:: TASK STATEMENT ::
Exactly as written and without the pictures, output the entries below.

[SOURCE INFORMATION — start]

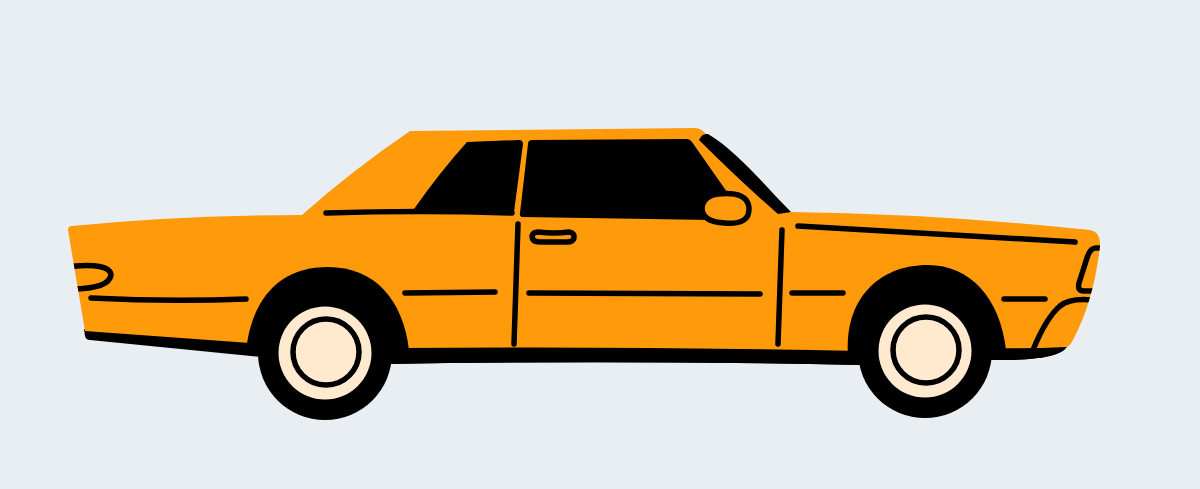
<!DOCTYPE html>
<html lang="en">
<head>
<meta charset="utf-8">
<title>Orange coupe</title>
<style>
:root {
  --sky: #e8eef2;
  --paint: #ff9a0a;
  --ink: #000;
  --cream: #ffead0;
}
html, body { margin: 0; height: 100%; overflow: hidden; background: var(--sky); }
svg { display: block; width: 1200px; height: 489px; }
.paint { fill: var(--paint); }
.ink { fill: var(--ink); }
.cream { fill: var(--cream); }
.line { fill: none; stroke: var(--ink); stroke-width: 5.5; stroke-linecap: round; stroke-linejoin: round; }
.trim { fill: var(--paint); stroke: var(--ink); stroke-width: 5.5; stroke-linejoin: round; }
</style>
</head>
<body>
<svg viewBox="0 0 1200 489" role="img" aria-label="Side view of an orange two-door car">
  <defs>
    <clipPath id="body-clip">
      <path id="body-shape" d="M68 230Q68 226 72 226Q180 215 302 215Q350 172 410 131L694 128Q700 128 704 132L790 212Q940 214 1090 230Q1101 232 1100 246Q1094 300 1073 340Q1069 348 1062 349L860 352H408L250 343L85 331Z"/>
    </clipPath>
    <g id="wheel">
      <circle class="ink" r="67"/>
      <circle class="cream" r="46.5"/>
      <circle class="line" cx="1" cy="-1" r="33"/>
    </g>
  </defs>

  <g id="underbody" class="ink">
    <path d="M84 329L250 342L262 357L90 340Q86 340 85 336Z"/>
    <path d="M380 347L860 350V365Q620 360 380 364Z"/>
    <path d="M985 347H1066Q1060 360 1000 360H980Z"/>
  </g>

  <use class="paint" href="#body-shape"/>

  <g id="sill" class="ink">
    <path d="M400 348Q630 346 860 351V365Q620 360 390 364Z"/>
    <path d="M990 348Q1030 349 1067 347Q1058 360 1000 360H985Z"/>
  </g>

  <g id="windows" class="ink">
    <path d="M467 142L519 140Q523 140 523 144L514 212Q513 216 509 215L414 209Q440 172 467 142Z"/>
    <path d="M532 140L687 139Q690 139 692 142L727 192L712 220L523 217Q519 217 520 213L528 144Q528 140 532 140Z"/>
    <path d="M699 140Q702 133 708 134C738 152 764 185 791 212L778 214Q739 180 699 140Z"/>
  </g>

  <g id="mirror">
    <path class="trim" d="M718 194Q748 191 749 208Q750 225 725 223Q702 222 702 208Q703 196 718 194Z"/>
  </g>

  <g id="panel-lines" class="line">
    <path d="M326 213Q420 210 512 213"/>
    <path d="M518 224L514 344"/>
    <path d="M782 230L778 344"/>
    <path d="M798 226L1075 242"/>
    <path d="M91 298Q170 302 246 299"/>
    <path d="M405 293L495 292"/>
    <path d="M529 293L760 294"/>
    <path d="M792 293H843"/>
    <path d="M1004 299H1045"/>
  </g>

  <path id="door-handle" class="trim" d="M538 232Q555 234 569 232Q575 233 574 238Q573 242 567 242H540Q532 242 532 236Q533 232 538 232Z"/>

  <g id="lamps-and-bumper" class="line" clip-path="url(#body-clip)">
    <path d="M66 267Q110 262 111 275Q109 289 70 289"/>
    <path d="M1104 248H1096Q1090 248 1087 258L1079 283Q1077 291 1084 291H1096"/>
    <path d="M1033 350Q1046 318 1060 306Q1070 298 1092 300"/>
  </g>

  <g id="wheel-arches" class="ink">
    <path d="M247 343C255 294 283 267 328 267C375 267 403 300 409 350L390 364H270Z"/>
    <path d="M848 355C844 300 878 265 928 265C970 265 1000 298 1006 350L985 360H865Z"/>
  </g>

  <use href="#wheel" x="325" y="353"/>
  <use href="#wheel" x="925" y="351"/>
</svg>
</body>
</html>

[SOURCE INFORMATION — finish]

:: WRITTEN SOLUTION ::
<!DOCTYPE html>
<html lang="en">
<head>
<meta charset="utf-8">
<title>Orange coupe</title>
<style>
:root {
  --sky: #e8eef2;
  --paint: #ff9a0a;
  --ink: #000;
  --cream: #ffead0;
}
html, body { margin: 0; height: 100%; overflow: hidden; background: var(--sky); }
svg { display: block; width: 1200px; height: 489px; }
.paint { fill: var(--paint); }
.ink { fill: var(--ink); }
.cream { fill: var(--cream); }
.line { fill: none; stroke: var(--ink); stroke-width: 5.5; stroke-linecap: round; stroke-linejoin: round; }
.trim { fill: var(--paint); stroke: var(--ink); stroke-width: 5.5; stroke-linejoin: round; }
</style>
</head>
<body>
<svg viewBox="0 0 1200 489" role="img" aria-label="Side view of an orange two-door car">
  <defs>
    <clipPath id="body-clip">
      <path id="body-shape" d="M68 230Q68 226 72 226Q180 215 302 215Q350 172 410 131L694 128Q700 128 704 132L790 212Q940 214 1090 230Q1101 232 1100 246Q1094 300 1073 340Q1069 348 1062 349L860 352H408L250 343L85 331Z"/>
    </clipPath>
    <g id="wheel">
      <circle class="ink" r="67"/>
      <circle class="cream" r="46.5"/>
      <circle class="line" cx="1" cy="-1" r="33"/>
    </g>
  </defs>

  <g id="underbody" class="ink">
    <path d="M84 329L250 342L262 357L90 340Q86 340 85 336Z"/>
    <path d="M380 347L860 350V365Q620 360 380 364Z"/>
    <path d="M985 347H1066Q1060 360 1000 360H980Z"/>
  </g>

  <use class="paint" href="#body-shape"/>

  <g id="sill" class="ink">
    <path d="M400 348Q630 346 860 351V365Q620 360 390 364Z"/>
    <path d="M990 348Q1030 349 1067 347Q1058 360 1000 360H985Z"/>
  </g>

  <g id="windows" class="ink">
    <path d="M467 142L519 140Q523 140 523 144L514 212Q513 216 509 215L414 209Q440 172 467 142Z"/>
    <path d="M532 140L687 139Q690 139 692 142L727 192L712 220L523 217Q519 217 520 213L528 144Q528 140 532 140Z"/>
    <path d="M699 140Q702 133 708 134C738 152 764 185 791 212L778 214Q739 180 699 140Z"/>
  </g>

  <g id="mirror">
    <path class="trim" d="M718 194Q748 191 749 208Q750 225 725 223Q702 222 702 208Q703 196 718 194Z"/>
  </g>

  <g id="panel-lines" class="line">
    <path d="M326 213Q420 210 512 213"/>
    <path d="M518 224L514 344"/>
    <path d="M782 230L778 344"/>
    <path d="M798 226L1075 242"/>
    <path d="M91 298Q170 302 246 299"/>
    <path d="M405 293L495 292"/>
    <path d="M529 293L760 294"/>
    <path d="M792 293H843"/>
    <path d="M1004 299H1045"/>
  </g>

  <path id="door-handle" class="trim" d="M538 232Q555 234 569 232Q575 233 574 238Q573 242 567 242H540Q532 242 532 236Q533 232 538 232Z"/>

  <g id="lamps-and-bumper" class="line" clip-path="url(#body-clip)">
    <path d="M66 267Q110 262 111 275Q109 289 70 289"/>
    <path d="M1104 248H1096Q1090 248 1087 258L1079 283Q1077 291 1084 291H1096"/>
    <path d="M1033 350Q1046 318 1060 306Q1070 298 1092 300"/>
  </g>

  <g id="wheel-arches" class="ink">
    <path d="M247 343C255 294 283 267 328 267C375 267 403 300 409 350L390 364H270Z"/>
    <path d="M848 355C844 300 878 265 928 265C970 265 1000 298 1006 350L985 360H865Z"/>
  </g>

  <use href="#wheel" x="325" y="353"/>
  <use href="#wheel" x="925" y="351"/>
</svg>
</body>
</html>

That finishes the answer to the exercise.